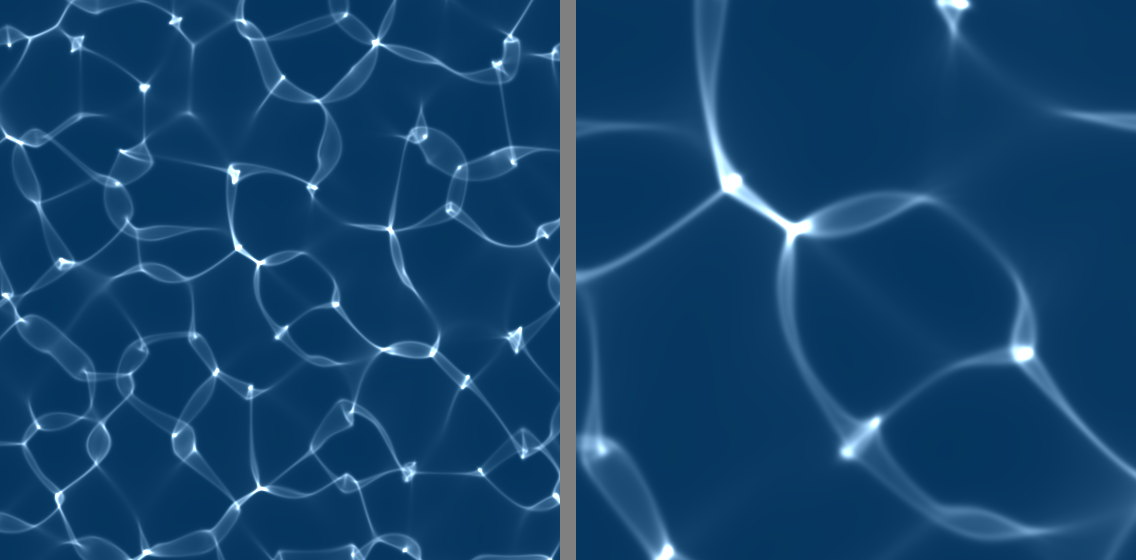
Left, the full canvas; right, a detail of the centre.
This texture is drawn by a Shadertoy shader. Its source:

```glsl
// Water caustics: a net of bright light filaments over deep blue.
// A smooth random surface (cubic B-spline) bends a grid of light beams; each
// beam lands as an elliptic Gaussian shaped by the local focusing of the surface.

const int BEAMS = 5;   // beams per lattice cell, along each axis

float hash(vec2 p)
{
    vec3 q = fract(p.xyx * 0.1031);
    q += dot(q, q.yzx + 33.33);
    return fract((q.x + q.y) * q.z);
}

// Cubic B-spline weights and their first two derivatives
vec4 spline(float t)
{
    float u = 1.0 - t;
    return vec4(u * u * u, (3.0 * t - 6.0) * t * t + 4.0,
                (3.0 * u - 6.0) * u * u + 4.0, t * t * t) / 6.0;
}

vec4 splineSlope(float t)
{
    float u = 1.0 - t;
    return vec4(-u * u, (3.0 * t - 4.0) * t, (4.0 - 3.0 * u) * u, t * t) / 2.0;
}

vec4 splineCurve(float t)
{
    return vec4(1.0 - t, 3.0 * t - 2.0, 1.0 - 3.0 * t, t);
}

// Random surface heights around one lattice cell; columns run along y
mat4 cellHeights(vec2 cell)
{
    mat4 heights;
    for (int y = 0; y < 4; y++)
        heights[y] = vec4(hash(cell + vec2(0, y)), hash(cell + vec2(1, y)),
                          hash(cell + vec2(2, y)), hash(cell + vec2(3, y)));
    return heights;
}

// Light that one beam leaves at an offset from its landing point
float beamLight(vec2 offset, float bendXX, float bendXY, float bendYY)
{
    float beamStep = 1.0 / float(BEAMS);
    float radius = 0.6 * beamStep;
    float softness = 0.031;
    vec2 axisX = radius * vec2(1.0 + bendXX, bendXY);
    vec2 axisY = radius * vec2(bendXY, 1.0 + bendYY);

    // Covariance of the stretched beam, plus a small blur
    float xx = dot(axisX, axisX) + softness * softness;
    float yy = dot(axisY, axisY) + softness * softness;
    float xy = dot(axisX, axisY);
    float det = xx * yy - xy * xy;
    float dist = (yy * offset.x * offset.x - 2.0 * xy * offset.x * offset.y
                  + xx * offset.y * offset.y) / det;
    return beamStep * beamStep * exp(-0.5 * dist) / (6.28319 * sqrt(det));
}

// Total light from all beams that can reach this point
float caustics(vec2 point)
{
    float focus = 2.55;
    float light = 0.0;
    for (int cy = -2; cy <= 2; cy++)
    for (int cx = -2; cx <= 2; cx++)
    {
        vec2 cell = floor(point) + vec2(cx, cy);
        mat4 heights = focus * cellHeights(cell);
        for (int j = 0; j < BEAMS; j++)
        {
            float ty = (float(j) + 0.5) / float(BEAMS);
            vec4 row = heights * spline(ty);
            vec4 rowSlope = heights * splineSlope(ty);
            vec4 rowCurve = heights * splineCurve(ty);
            for (int i = 0; i < BEAMS; i++)
            {
                float tx = (float(i) + 0.5) / float(BEAMS);
                vec4 weight = spline(tx);
                vec4 slope = splineSlope(tx);
                vec2 landing = cell + vec2(tx, ty)
                             + vec2(dot(slope, row), dot(weight, rowSlope));
                vec2 offset = point - landing;
                if (dot(offset, offset) < 1.4)
                    light += beamLight(offset, dot(splineCurve(tx), row),
                                       dot(slope, rowSlope), dot(weight, rowCurve));
            }
        }
    }
    return light;
}

void mainImage(out vec4 fragColor, in vec2 fragCoord)
{
    vec2 uv = fragCoord / iResolution.y;
    float light = caustics(uv * 20.0 + 40.0);

    // White light added to deep water
    vec3 deepWater = vec3(0.010, 0.200, 0.360);
    vec3 color = deepWater + 0.065 * light;
    fragColor = vec4(clamp(color, 0.0, 1.0), 1.0);
}
```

- Exercise directions
Scan the records for the word "cell", and copy each line where it is found.

- Reply to the exercise
const int BEAMS = 5;   // beams per lattice cell, along each axis
// Random surface heights around one lattice cell; columns run along y
mat4 cellHeights(vec2 cell)
        heights[y] = vec4(hash(cell + vec2(0, y)), hash(cell + vec2(1, y)),
                          hash(cell + vec2(2, y)), hash(cell + vec2(3, y)));
        vec2 cell = floor(point) + vec2(cx, cy);
        mat4 heights = focus * cellHeights(cell);
                vec2 landing = cell + vec2(tx, ty)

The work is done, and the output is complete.